It exploits vulnerabilities in software and Remote Desktop Services (RDP) services as a common means for cybercriminals to break into networks. Meanwhile, the average ransom paid by victims of ransomware attacks is increasing. According to an analysis of cybersecurity Coveware’s Quarterly Ransomware Report, the average ransom payment in the first quarter of 2021 was $ 220,298, or $ 154,108 in the fourth quarter of 2020. It increased by 43% from (about 17 million yen). Part of the significant increase in ransom payments is due to some of the most notorious ransomware groups intensifying their activities. These groups demand high amounts of money from victims in Bitcoin in exchange for decryption keys. Such a group is “CloP”. According to Coveware, CloP was “extremely active” in the first quarter, targeting large victims and demanding a very high ransom. CloP ranked fourth in the ranking of the most popular ransomware variants in the first quarter, with a 7.1% share.
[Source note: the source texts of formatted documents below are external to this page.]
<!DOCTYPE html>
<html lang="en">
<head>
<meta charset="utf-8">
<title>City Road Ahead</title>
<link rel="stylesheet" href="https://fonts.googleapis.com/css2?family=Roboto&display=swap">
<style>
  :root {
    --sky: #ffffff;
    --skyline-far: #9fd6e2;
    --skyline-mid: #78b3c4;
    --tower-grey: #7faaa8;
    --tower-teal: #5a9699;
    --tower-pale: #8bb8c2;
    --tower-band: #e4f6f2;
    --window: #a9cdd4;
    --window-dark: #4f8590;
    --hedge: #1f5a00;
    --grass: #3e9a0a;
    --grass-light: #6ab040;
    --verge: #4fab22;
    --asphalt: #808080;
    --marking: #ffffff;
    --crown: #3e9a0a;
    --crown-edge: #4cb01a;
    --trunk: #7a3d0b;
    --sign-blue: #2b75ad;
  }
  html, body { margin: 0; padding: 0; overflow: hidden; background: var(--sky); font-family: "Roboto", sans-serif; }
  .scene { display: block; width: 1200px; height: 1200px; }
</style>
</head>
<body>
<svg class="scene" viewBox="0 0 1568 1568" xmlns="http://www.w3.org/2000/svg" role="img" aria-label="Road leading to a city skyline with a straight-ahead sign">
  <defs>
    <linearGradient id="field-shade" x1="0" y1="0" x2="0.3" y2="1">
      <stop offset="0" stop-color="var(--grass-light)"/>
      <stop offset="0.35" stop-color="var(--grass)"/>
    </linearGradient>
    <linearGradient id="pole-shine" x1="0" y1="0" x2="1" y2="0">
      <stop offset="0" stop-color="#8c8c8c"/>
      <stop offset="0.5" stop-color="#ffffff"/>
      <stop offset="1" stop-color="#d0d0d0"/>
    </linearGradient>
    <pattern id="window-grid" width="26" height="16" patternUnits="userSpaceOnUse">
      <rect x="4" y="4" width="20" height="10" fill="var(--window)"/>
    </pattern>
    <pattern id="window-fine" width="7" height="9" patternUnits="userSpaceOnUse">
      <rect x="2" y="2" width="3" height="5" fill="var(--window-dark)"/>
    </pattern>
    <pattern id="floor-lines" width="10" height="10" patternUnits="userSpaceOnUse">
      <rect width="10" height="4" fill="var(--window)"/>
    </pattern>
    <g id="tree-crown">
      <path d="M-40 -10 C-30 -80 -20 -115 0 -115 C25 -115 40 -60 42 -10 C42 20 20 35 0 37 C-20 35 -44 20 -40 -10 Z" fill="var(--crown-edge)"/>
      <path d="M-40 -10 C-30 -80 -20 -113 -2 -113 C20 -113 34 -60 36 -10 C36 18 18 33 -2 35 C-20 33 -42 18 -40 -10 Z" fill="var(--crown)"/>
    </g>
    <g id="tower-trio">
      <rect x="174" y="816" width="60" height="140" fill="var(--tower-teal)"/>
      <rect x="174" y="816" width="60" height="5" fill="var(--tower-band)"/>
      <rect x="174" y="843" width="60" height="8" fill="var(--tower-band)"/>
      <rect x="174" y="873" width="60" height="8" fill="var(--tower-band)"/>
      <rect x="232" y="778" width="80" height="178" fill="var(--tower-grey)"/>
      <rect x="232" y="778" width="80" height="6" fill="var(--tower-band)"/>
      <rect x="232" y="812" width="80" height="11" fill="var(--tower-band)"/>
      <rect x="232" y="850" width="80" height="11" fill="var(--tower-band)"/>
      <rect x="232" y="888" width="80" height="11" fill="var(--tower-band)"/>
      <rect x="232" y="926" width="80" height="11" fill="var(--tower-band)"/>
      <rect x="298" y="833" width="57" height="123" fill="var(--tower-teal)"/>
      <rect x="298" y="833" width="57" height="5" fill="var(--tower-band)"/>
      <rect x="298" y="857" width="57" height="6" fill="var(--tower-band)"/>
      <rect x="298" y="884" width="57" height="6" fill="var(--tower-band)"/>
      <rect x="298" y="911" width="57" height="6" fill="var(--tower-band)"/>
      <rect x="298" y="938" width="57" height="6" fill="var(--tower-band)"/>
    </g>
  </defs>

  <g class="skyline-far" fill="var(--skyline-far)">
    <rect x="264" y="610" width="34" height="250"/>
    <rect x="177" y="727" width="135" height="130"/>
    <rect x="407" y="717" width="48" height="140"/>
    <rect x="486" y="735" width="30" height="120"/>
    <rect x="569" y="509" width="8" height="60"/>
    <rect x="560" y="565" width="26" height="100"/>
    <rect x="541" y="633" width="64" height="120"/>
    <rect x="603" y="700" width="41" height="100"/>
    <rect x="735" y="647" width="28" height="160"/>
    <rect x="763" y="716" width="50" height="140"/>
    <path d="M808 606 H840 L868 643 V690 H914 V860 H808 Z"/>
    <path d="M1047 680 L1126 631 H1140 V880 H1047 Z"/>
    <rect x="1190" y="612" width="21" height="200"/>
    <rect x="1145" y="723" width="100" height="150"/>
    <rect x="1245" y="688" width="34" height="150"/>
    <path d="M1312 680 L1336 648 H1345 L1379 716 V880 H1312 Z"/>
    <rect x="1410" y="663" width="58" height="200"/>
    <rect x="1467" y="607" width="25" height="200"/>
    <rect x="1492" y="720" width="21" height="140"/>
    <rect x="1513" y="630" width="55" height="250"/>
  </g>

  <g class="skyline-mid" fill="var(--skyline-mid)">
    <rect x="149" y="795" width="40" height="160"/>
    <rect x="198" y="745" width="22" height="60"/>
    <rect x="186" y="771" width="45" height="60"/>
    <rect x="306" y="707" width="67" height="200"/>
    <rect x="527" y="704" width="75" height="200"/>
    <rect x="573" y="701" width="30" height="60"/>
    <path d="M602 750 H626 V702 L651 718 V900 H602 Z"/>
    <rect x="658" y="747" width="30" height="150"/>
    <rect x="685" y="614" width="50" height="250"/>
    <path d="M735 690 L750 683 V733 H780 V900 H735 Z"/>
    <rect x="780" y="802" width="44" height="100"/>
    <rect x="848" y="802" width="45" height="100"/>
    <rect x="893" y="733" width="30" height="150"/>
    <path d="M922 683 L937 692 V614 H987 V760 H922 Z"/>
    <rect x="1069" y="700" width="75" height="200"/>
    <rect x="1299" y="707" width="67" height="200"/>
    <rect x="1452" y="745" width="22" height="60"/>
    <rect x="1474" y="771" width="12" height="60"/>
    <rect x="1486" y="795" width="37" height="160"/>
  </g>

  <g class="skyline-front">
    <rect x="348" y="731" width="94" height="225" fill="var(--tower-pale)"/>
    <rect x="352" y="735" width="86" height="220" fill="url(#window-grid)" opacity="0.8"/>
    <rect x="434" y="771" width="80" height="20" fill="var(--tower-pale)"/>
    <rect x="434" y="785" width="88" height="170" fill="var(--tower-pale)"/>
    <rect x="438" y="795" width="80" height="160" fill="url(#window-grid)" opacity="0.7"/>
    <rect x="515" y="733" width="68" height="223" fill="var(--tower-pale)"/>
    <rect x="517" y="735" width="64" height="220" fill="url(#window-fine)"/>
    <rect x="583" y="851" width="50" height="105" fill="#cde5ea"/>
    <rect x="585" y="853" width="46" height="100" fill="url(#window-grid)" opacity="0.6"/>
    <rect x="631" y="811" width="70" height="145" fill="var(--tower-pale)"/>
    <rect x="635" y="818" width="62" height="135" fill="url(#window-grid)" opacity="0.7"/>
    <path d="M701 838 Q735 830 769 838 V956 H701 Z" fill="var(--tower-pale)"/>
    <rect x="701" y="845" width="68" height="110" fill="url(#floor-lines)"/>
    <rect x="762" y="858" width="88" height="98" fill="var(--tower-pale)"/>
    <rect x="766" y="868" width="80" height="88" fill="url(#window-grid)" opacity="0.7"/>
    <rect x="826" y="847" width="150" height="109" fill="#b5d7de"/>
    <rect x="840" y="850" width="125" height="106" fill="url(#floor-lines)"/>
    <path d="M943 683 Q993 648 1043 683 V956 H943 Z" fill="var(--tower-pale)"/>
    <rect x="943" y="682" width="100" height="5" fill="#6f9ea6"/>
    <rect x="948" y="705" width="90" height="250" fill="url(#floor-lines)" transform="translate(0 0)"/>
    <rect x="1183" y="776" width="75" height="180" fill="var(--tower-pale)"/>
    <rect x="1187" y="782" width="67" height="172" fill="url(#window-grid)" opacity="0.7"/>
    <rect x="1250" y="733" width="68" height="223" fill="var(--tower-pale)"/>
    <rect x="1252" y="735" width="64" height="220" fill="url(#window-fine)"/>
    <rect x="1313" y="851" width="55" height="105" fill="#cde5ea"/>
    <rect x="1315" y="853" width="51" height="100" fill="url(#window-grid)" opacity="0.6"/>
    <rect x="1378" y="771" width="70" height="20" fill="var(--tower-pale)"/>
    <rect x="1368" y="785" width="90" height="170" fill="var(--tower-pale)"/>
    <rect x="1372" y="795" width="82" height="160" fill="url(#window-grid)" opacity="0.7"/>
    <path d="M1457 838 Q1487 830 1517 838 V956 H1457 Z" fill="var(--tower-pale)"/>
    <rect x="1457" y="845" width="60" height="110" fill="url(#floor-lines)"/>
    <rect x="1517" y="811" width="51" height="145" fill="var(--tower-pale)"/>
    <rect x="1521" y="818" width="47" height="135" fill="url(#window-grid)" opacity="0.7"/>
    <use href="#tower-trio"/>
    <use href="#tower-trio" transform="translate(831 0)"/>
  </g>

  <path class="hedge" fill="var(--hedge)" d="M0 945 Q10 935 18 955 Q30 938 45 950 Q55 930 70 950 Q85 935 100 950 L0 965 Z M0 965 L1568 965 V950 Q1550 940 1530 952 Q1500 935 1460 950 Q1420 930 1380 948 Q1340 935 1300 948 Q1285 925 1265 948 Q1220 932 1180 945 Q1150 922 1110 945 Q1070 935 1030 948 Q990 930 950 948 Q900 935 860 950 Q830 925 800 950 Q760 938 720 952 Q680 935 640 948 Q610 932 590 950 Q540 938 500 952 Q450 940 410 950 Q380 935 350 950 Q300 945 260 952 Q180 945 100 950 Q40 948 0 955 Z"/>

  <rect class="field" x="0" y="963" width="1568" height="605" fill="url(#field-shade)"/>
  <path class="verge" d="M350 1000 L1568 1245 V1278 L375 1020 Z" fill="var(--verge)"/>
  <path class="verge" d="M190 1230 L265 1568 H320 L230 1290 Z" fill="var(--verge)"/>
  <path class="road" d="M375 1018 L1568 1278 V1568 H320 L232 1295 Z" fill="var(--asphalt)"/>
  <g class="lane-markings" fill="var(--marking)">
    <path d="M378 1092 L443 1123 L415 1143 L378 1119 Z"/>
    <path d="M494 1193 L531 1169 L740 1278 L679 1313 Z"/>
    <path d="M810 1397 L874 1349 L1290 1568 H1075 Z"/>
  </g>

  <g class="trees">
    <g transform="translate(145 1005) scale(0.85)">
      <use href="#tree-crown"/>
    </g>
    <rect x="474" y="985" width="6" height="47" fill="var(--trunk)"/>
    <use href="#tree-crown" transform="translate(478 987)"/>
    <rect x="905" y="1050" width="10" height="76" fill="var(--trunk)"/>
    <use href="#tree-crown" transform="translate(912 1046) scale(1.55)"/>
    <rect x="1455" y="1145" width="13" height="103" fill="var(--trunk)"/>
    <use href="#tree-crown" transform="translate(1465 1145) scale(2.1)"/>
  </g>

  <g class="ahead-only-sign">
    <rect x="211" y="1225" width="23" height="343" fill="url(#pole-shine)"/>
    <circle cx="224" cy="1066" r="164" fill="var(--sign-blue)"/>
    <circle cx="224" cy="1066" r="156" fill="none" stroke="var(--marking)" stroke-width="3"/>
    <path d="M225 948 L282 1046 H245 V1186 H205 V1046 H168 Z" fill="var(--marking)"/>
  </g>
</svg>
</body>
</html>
It wasn’t in the top 10 in the fourth quarter of 2020. The most common type of ransomware in the first quarter was “Sodinokibi”, which accounted for 14.2%, “Conti V2” (10.2%), “Lockbit” (7.5%), “CloP” (7.1%), ” Egregor ”(5.3%) followed. In addition, “Avaddon”, “Ryuk”, “Darkside”, “Suncrypt”, “Netwalker”, and “Phobos” are ranked high. One of the tricks that has led to higher success rates for ransomware attacks is to expose data stolen by cybercriminals in the network. The aim is to encourage victims to pay the ransom for fear of the potential disclosure of sensitive information online. According to Coveware’s analysis, 77% of ransomware attacks included tricks that threatened to leak stolen data in the first quarter. It has increased by 10% since the fourth quarter of 2020. The highest percentage of ransomware attack vectors in the first quarter was compromised RDP at around 50%. It is believed that methods such as using stolen credentials, guessing default and commonly used passwords, and exploiting unpatched vulnerabilities are being used. Email phishing rates continue to be a popular attack vector. The rate at which software vulnerabilities are exploited has also increased. As a result of these, incidents continued after the ransomware attack, with an average downtime of 23 days in the first quarter of business interruption. A useful way for an organization to recover from a ransomware attack is to update network backups on a regular basis or store them offline. In the worst case, it will be possible to restore the network without responding to ransomware demands. However, the best way to avoid damage from a ransomware attack is to avoid it first. Cybersecurity measures such as avoiding the use of default usernames and passwords and protecting your account with multi-factor authentication may help. Enterprises should also ensure that software is patched with the latest security patches across networks to prevent cybercriminals from exploiting known vulnerabilities to launch ransomware attacks.